By Gil Tisnado
I could tell you I was born on a dark and stormy Halloween night; however, being born in San Diego that would be a lie. My mom with her Jeanne Crain/Gene Tierney brunette movie star looks was hoping for a boy, especially after giving birth to two girls. My dad, who looked like a Mexican John Garfield, was just excited and nervous with the prospect of being a first time father.
After a successful delivery, I was cleaned and ready for inspection. The doctor and nurses, although startled by what they saw, put on their best stoic medical profession faces. I was brought to my mom’s side. She was thrilled and elated that her dream of having a boy came true. She slowly removed the baby blankets to view her boy wonder and then began to scream, “Nurse! Nurse! What’s wrong with him.”

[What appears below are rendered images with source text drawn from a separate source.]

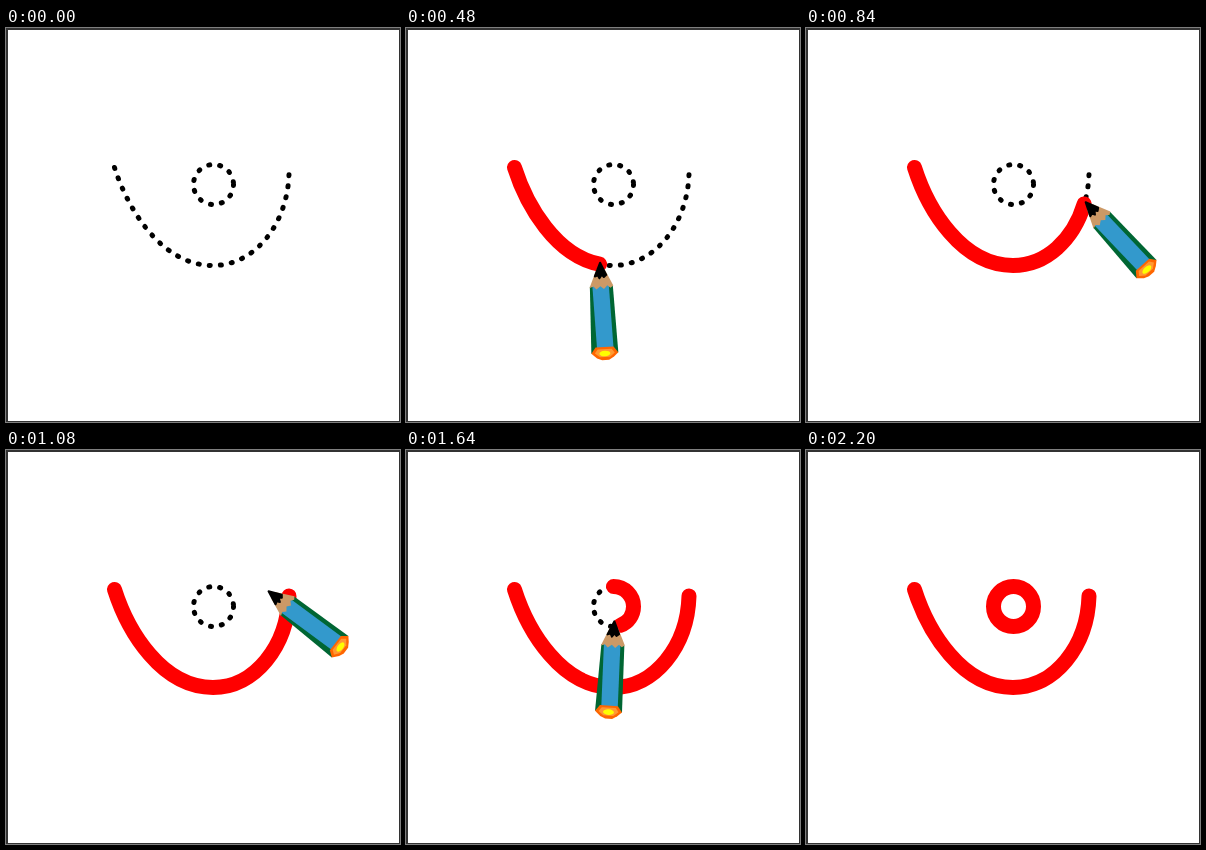
These frames come from a looping animation (394x394 px, 2240 ms). An HTML page:

```html
<!DOCTYPE html>
<html lang="en">
<head>
<meta charset="utf-8">
<title>Tracing a curve and a circle</title>
<style>
  html, body { margin: 0; width: 100%; height: 100%; overflow: hidden; background: #fff; }
  svg { display: block; width: 100vw; height: 100vh; }
  .dots { fill: none; stroke: #000; stroke-width: 5; stroke-linecap: round; stroke-dasharray: 1 10.1; }
  .ink { fill: none; stroke: #f00; stroke-width: 15; stroke-linecap: round; visibility: hidden; }
</style>
</head>
<body>
<svg viewBox="0 0 394 394">
  <defs>
    <path id="bowl" d="M108.5 139.5C122 182 156 237.5 207 237.5C249 237.5 281.5 196 283 146"/>
    <circle id="ring" cx="207.5" cy="156.5" r="20"/>
  </defs>
  <use href="#bowl" class="dots"/>
  <use href="#ring" class="dots"/>
  <path id="bowlInk" class="ink" d="M108.5 139.5C122 182 156 237.5 207 237.5C249 237.5 281.5 196 283 146"/>
  <circle id="ringInk" class="ink" cx="207.5" cy="156.5" r="20" transform="rotate(-90 207.5 156.5)"/>
  <!-- Pencil lies along +x with its tip at the origin -->
  <g id="pencil" visibility="hidden">
    <path fill="#063" d="M25-11.5L92-13.5V13.5L25 11.5Z"/>
    <path fill="#39c" d="M24-7.5L90-9V7.5L24 9Z"/>
    <path fill="#c96" d="M8-4L25-12L27-9L24.5-6L28-2.5L25 1L28 5L25 8L26.5 12L8 4Z"/>
    <path fill="#000" stroke="#000" stroke-width="2" stroke-linejoin="round" d="M1.5 0L14-5.5L16-3L13.5-1L17 1.5L14 3L15 6Z"/>
    <path fill="#f60" d="M86-9L92-13.5L96-9L99-4V3L97 8L92 13.5L86 9Z"/>
    <path fill="#f93" d="M88-7L92-10L96-5V5L92 10L88 7Z"/>
    <ellipse fill="#ff0" cx="92.5" rx="2.8" ry="5.5"/>
  </g>
  <path fill="#333" fill-rule="evenodd" d="M0 0H394V394H0ZM2 2V393H393V2Z"/>
</svg>
<script>
const STEP = 40, COUNT = 56;
const [bowl, ring, pencil] = ['bowlInk', 'ringInk', 'pencil'].map(id => document.getElementById(id));
const bowlLength = bowl.getTotalLength();
const ringLength = 2 * Math.PI * 20;

// Keys are [step, value] pairs
const bowlKeys = [[1, 0], [8, 0.291], [16, 0.672], [23.5, 1]];
const ringKeys = [[36, 0], [41, 0.44], [47, 1]];
const turnKeys = [[0, 140.5], [8, 105], [16, 69], [24, 35], [36, 46], [47, 151]];
const orbitKeys = [[35.5, -85], [41, 82], [47, 250]];
const fadeKeys = [[46, 1], [55, 0]];

function at(keys, n) {
  if (n <= keys[0][0]) return keys[0][1];
  for (let i = 1; i < keys.length; i++) {
    const [a, from] = keys[i - 1], [b, to] = keys[i];
    if (n <= b) return from + (to - from) * (n - a) / (b - a);
  }
  return keys[keys.length - 1][1];
}

function orbit(deg) {
  const a = deg * Math.PI / 180;
  return [206 + 18 * Math.cos(a), 152 + 18 * Math.sin(a)];
}

function tipAt(n) {
  if (n >= 35.5) return orbit(at(orbitKeys, n));
  const p = bowl.getPointAtLength(at(bowlKeys, n) * bowlLength);
  const start = [p.x + 0.5, p.y - 3];
  const k = at([[23.5, 0], [35.5, 1]], n);
  const goal = orbit(-85);
  return start.map((v, i) => v + (goal[i] - v) * k);
}

function reveal(shape, length, part, shown) {
  shape.style.visibility = shown ? 'visible' : 'hidden';
  shape.style.strokeDasharray = part >= 1 ? 'none' : `${Math.max(0.01, part * length)} ${length * 2}`;
}

function draw(n) {
  reveal(bowl, bowlLength, at(bowlKeys, n), n >= 1);
  reveal(ring, ringLength, at(ringKeys, n), n >= 36);
  const [x, y] = tipAt(n);
  pencil.setAttribute('transform', `translate(${x} ${y}) rotate(${at(turnKeys, n)})`);
  pencil.setAttribute('opacity', at(fadeKeys, n));
  pencil.setAttribute('visibility', n >= 1 ? 'visible' : 'hidden');
}

const begin = performance.now();
function tick() {
  draw(Math.floor((performance.now() - begin) / STEP) % COUNT);
  requestAnimationFrame(tick);
}
tick();
</script>
</body>
</html>
```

The nurse knowing full well what was wrong said, “Calm down, Mrs. Tisnado. What is it?”
My mom pointed to me and stuttered, “The, the…hair, the…hair!”
Fantasy just met reality or should I say fantasy just met the ugly reality of what I looked like. Apparently, I had so much excessive black hair everywhere, on my back, chest, and bottom. One of nurses in the corner of the room whispered, “Gorilla Baby!” While one of the other nurses muttered, “More like Son of Kong.” The doctor was summoned to calm my hysterical mother.
“Doctor, Doctor, will the hair ever go away” my mom cried out. I’m sure she was wondering how much electrolysis treatments would be for a baby, and how soon treatments could begin.
The doctor reassured my mom. “Don’t worry Mrs. Tisnado. The hair will eventually fall away. He’s just extraordinarily hairy.” I was then quickly covered up. My parents embraced and comforted each other, deciding they would love me regardless of my hairy condition.
It was time for me to go home and meet my golden blonde sisters; Marie age five and Ginger age four. They were so excited to see their new baby brother until they discovered I resembled Cheetah from the Tarzan movies. Ginger immediately ran to her bedroom crying. Outspoken, precocious little Marie pleaded, “Mommy, can’t you take him back to the hospital and trade him for another baby.” No, my mom told her. I was there to stay. This handsome family with movie star looks would just have to adjust to the hairy creature that was thrust upon them on Halloween 1949.
To this day my sister says, “You know from the very beginning there was something very odd about you.” Hey, it could have been worse. At least the folks didn’t bring home “Rosemary’s Baby.”